ABOUT THIS EXERCISE: From the records below, take each line where the string "thin" shows up and copy it.

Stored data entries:

________________________________________

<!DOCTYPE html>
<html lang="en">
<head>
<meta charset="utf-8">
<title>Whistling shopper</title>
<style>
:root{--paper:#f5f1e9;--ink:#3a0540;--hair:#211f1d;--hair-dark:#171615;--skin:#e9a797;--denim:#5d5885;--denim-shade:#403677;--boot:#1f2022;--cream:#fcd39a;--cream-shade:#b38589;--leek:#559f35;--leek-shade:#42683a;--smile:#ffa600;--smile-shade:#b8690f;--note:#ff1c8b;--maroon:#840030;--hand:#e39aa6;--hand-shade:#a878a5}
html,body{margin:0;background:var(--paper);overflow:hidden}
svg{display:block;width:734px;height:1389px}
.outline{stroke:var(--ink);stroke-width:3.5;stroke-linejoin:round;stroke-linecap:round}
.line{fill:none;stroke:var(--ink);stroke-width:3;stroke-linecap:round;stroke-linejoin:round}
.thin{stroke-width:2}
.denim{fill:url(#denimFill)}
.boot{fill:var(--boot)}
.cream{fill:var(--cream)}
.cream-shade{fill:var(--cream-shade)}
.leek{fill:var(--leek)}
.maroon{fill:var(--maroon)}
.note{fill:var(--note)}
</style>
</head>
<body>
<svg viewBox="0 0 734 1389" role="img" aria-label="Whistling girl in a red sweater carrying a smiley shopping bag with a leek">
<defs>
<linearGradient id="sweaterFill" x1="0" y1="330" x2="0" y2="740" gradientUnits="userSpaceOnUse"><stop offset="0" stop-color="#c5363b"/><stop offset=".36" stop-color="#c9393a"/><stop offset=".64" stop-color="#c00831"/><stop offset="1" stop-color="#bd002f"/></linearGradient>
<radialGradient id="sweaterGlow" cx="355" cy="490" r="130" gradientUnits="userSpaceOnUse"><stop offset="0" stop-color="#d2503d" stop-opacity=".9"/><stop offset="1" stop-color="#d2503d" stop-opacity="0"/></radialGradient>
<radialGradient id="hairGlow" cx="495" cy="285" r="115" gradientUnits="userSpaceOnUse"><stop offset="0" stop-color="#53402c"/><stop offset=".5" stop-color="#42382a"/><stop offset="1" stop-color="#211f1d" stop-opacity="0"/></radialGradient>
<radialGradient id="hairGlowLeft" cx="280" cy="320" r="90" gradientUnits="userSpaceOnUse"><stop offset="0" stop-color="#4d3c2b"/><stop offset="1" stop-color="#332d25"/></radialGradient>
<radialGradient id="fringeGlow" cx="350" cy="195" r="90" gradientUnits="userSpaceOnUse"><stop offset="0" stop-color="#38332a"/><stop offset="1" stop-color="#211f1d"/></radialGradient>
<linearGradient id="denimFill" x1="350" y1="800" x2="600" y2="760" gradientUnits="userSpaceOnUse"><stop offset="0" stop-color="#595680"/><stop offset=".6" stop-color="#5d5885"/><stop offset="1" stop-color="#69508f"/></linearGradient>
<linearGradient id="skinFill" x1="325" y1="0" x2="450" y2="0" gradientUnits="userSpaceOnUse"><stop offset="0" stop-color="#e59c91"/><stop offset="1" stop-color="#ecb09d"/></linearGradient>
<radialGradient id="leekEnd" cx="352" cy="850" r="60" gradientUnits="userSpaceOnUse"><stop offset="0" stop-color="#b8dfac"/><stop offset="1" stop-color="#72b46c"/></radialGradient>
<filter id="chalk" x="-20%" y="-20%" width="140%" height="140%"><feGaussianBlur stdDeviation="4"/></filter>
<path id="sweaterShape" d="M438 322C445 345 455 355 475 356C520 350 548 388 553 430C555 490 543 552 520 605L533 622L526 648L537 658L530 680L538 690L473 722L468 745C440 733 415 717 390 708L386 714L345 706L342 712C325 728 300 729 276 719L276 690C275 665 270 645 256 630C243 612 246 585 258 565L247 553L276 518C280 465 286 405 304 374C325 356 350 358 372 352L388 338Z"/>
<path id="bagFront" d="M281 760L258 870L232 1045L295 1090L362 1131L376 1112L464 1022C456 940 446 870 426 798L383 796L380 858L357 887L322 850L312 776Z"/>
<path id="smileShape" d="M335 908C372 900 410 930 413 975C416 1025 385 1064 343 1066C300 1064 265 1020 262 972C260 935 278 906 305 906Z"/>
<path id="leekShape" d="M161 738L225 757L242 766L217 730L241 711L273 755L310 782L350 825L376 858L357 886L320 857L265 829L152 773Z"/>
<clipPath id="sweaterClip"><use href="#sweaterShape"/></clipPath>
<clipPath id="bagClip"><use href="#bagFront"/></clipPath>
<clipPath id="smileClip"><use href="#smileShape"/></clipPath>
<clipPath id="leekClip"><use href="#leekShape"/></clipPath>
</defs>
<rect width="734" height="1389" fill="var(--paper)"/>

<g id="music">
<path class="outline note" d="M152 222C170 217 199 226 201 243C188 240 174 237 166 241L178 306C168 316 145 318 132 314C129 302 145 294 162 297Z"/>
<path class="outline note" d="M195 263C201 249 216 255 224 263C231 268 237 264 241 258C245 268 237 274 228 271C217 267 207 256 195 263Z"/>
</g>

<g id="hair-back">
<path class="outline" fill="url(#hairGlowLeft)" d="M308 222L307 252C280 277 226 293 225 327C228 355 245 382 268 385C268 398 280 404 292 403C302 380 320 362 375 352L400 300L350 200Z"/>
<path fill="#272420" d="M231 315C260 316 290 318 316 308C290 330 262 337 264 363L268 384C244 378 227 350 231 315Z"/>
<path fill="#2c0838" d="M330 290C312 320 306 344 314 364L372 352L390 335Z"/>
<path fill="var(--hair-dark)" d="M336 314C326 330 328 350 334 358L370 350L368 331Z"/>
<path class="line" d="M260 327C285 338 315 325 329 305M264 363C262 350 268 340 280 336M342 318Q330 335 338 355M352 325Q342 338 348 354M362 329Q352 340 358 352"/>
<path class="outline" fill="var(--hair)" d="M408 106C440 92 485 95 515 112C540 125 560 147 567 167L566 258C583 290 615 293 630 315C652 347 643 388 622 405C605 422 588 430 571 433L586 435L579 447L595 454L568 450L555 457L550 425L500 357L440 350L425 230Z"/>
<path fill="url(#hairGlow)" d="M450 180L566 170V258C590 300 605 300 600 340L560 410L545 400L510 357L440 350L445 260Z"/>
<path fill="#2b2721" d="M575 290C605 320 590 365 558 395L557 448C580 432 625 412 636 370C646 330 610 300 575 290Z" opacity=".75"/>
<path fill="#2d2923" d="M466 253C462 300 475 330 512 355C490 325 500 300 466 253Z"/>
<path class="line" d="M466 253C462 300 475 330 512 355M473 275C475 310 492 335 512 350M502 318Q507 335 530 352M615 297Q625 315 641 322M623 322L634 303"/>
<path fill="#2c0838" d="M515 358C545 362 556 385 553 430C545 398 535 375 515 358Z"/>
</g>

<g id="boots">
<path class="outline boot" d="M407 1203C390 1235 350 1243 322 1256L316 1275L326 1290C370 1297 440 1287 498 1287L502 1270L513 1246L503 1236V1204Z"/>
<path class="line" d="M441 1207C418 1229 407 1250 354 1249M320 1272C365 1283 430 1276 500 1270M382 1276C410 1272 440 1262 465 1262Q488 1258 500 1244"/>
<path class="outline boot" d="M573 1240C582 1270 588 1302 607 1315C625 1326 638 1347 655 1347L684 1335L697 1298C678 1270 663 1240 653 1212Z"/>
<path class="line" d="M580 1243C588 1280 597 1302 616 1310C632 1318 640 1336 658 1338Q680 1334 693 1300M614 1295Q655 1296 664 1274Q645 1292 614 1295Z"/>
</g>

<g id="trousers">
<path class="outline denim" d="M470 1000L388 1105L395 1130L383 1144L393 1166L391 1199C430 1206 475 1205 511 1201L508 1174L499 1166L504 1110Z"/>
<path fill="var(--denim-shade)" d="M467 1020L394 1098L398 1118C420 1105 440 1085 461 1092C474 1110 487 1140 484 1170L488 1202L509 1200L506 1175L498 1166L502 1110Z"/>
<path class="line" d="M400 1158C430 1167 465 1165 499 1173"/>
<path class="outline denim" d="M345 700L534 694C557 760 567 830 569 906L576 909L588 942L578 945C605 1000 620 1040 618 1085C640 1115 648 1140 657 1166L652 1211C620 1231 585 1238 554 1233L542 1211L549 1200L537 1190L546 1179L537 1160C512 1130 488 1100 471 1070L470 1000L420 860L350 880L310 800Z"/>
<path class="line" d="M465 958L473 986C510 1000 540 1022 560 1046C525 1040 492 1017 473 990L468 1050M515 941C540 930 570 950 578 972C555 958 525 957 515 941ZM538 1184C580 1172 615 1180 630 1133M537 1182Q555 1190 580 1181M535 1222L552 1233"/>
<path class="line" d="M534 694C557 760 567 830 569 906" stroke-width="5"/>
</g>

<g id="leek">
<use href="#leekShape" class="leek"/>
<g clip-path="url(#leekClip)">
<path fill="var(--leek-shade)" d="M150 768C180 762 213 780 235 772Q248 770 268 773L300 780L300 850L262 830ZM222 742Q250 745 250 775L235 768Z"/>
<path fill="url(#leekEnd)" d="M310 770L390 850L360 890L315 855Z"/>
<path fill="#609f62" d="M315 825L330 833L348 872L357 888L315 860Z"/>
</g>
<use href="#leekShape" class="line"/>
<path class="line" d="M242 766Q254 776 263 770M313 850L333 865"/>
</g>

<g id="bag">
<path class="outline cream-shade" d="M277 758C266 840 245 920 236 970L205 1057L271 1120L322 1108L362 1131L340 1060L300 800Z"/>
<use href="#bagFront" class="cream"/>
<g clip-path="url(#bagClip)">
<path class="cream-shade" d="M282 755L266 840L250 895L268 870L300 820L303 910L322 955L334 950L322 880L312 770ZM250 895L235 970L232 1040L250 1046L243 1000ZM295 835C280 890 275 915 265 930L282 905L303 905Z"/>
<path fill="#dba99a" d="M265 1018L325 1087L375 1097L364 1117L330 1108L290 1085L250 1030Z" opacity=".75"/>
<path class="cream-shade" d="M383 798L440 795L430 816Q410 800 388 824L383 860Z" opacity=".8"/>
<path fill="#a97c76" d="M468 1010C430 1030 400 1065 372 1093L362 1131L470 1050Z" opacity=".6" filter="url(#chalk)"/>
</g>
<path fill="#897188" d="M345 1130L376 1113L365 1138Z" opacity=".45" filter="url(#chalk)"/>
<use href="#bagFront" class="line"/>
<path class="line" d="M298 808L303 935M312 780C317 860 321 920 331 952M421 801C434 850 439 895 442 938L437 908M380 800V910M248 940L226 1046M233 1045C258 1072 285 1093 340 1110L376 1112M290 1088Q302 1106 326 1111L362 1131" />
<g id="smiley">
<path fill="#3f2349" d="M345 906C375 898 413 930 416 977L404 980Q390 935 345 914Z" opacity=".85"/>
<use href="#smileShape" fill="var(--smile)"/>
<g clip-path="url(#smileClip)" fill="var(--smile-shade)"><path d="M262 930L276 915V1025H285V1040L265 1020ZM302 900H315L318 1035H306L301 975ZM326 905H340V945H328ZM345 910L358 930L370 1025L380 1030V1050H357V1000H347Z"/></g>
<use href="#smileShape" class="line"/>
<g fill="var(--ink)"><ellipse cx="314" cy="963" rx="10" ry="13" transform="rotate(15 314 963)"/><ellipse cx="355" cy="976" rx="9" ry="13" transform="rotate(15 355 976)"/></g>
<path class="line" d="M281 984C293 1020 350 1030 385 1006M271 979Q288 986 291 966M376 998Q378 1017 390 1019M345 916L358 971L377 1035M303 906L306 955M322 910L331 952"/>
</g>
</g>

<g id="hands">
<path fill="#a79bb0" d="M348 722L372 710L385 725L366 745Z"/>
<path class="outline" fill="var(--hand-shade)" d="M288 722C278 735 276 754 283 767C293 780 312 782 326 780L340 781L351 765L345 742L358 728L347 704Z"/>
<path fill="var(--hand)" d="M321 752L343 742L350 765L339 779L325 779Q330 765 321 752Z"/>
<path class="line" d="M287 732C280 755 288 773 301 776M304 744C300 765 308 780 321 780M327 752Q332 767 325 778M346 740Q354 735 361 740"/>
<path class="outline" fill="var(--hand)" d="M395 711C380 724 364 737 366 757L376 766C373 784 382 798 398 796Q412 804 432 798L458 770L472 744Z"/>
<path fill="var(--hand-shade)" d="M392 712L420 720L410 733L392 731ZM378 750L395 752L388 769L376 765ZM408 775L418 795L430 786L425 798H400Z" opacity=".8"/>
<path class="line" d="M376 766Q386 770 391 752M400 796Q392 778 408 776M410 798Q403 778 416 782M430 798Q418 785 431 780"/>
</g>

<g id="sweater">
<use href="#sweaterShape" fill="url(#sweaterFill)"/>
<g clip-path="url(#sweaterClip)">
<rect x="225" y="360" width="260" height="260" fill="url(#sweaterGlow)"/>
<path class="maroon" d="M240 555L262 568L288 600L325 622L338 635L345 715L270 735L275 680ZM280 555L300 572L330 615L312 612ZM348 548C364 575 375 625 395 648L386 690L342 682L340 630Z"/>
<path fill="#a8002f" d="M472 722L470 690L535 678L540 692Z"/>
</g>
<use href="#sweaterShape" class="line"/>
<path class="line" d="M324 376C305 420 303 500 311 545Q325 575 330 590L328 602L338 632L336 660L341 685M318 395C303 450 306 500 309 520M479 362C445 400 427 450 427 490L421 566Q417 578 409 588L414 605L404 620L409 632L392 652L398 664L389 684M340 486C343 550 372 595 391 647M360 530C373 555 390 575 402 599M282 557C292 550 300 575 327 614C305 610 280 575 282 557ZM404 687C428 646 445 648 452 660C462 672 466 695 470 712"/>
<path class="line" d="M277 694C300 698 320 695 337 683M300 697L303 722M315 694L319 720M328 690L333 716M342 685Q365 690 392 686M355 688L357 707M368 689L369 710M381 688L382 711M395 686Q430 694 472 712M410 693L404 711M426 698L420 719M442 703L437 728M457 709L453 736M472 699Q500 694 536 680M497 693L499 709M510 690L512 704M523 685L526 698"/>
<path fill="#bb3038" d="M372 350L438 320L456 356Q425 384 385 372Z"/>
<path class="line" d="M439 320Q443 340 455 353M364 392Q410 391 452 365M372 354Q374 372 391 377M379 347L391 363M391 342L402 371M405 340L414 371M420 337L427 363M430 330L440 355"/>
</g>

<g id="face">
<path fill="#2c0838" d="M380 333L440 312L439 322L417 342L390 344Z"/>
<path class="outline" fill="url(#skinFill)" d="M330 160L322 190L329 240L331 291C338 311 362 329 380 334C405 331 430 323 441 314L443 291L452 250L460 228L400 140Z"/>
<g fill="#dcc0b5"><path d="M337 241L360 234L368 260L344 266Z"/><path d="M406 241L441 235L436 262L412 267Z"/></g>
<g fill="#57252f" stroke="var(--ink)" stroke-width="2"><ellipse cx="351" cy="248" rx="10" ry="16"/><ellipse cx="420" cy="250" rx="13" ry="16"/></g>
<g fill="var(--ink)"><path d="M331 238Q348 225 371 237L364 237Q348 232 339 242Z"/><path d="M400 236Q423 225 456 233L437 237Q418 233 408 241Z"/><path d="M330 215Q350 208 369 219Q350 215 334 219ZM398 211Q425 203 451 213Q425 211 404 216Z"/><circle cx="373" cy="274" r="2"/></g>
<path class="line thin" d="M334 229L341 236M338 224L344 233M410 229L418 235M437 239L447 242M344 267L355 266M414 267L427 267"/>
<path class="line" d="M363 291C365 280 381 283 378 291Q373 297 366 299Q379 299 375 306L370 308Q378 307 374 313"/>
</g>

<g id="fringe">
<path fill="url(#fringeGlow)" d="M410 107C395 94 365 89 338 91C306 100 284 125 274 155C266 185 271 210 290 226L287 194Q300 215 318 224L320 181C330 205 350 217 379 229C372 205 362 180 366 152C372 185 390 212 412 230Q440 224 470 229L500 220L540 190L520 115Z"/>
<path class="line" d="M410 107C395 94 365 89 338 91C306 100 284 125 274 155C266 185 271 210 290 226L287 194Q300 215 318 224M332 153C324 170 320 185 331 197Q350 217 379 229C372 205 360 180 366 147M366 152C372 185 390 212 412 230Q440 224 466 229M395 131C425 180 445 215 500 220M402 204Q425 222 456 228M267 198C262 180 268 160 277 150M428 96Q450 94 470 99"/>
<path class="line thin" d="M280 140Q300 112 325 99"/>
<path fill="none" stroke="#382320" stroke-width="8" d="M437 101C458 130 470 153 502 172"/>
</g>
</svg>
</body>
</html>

________________________________________

YOUR SOLUTION:
.thin{stroke-width:2}
<path class="line thin" d="M334 229L341 236M338 224L344 233M410 229L418 235M437 239L447 242M344 267L355 266M414 267L427 267"/>
<path class="line thin" d="M280 140Q300 112 325 99"/>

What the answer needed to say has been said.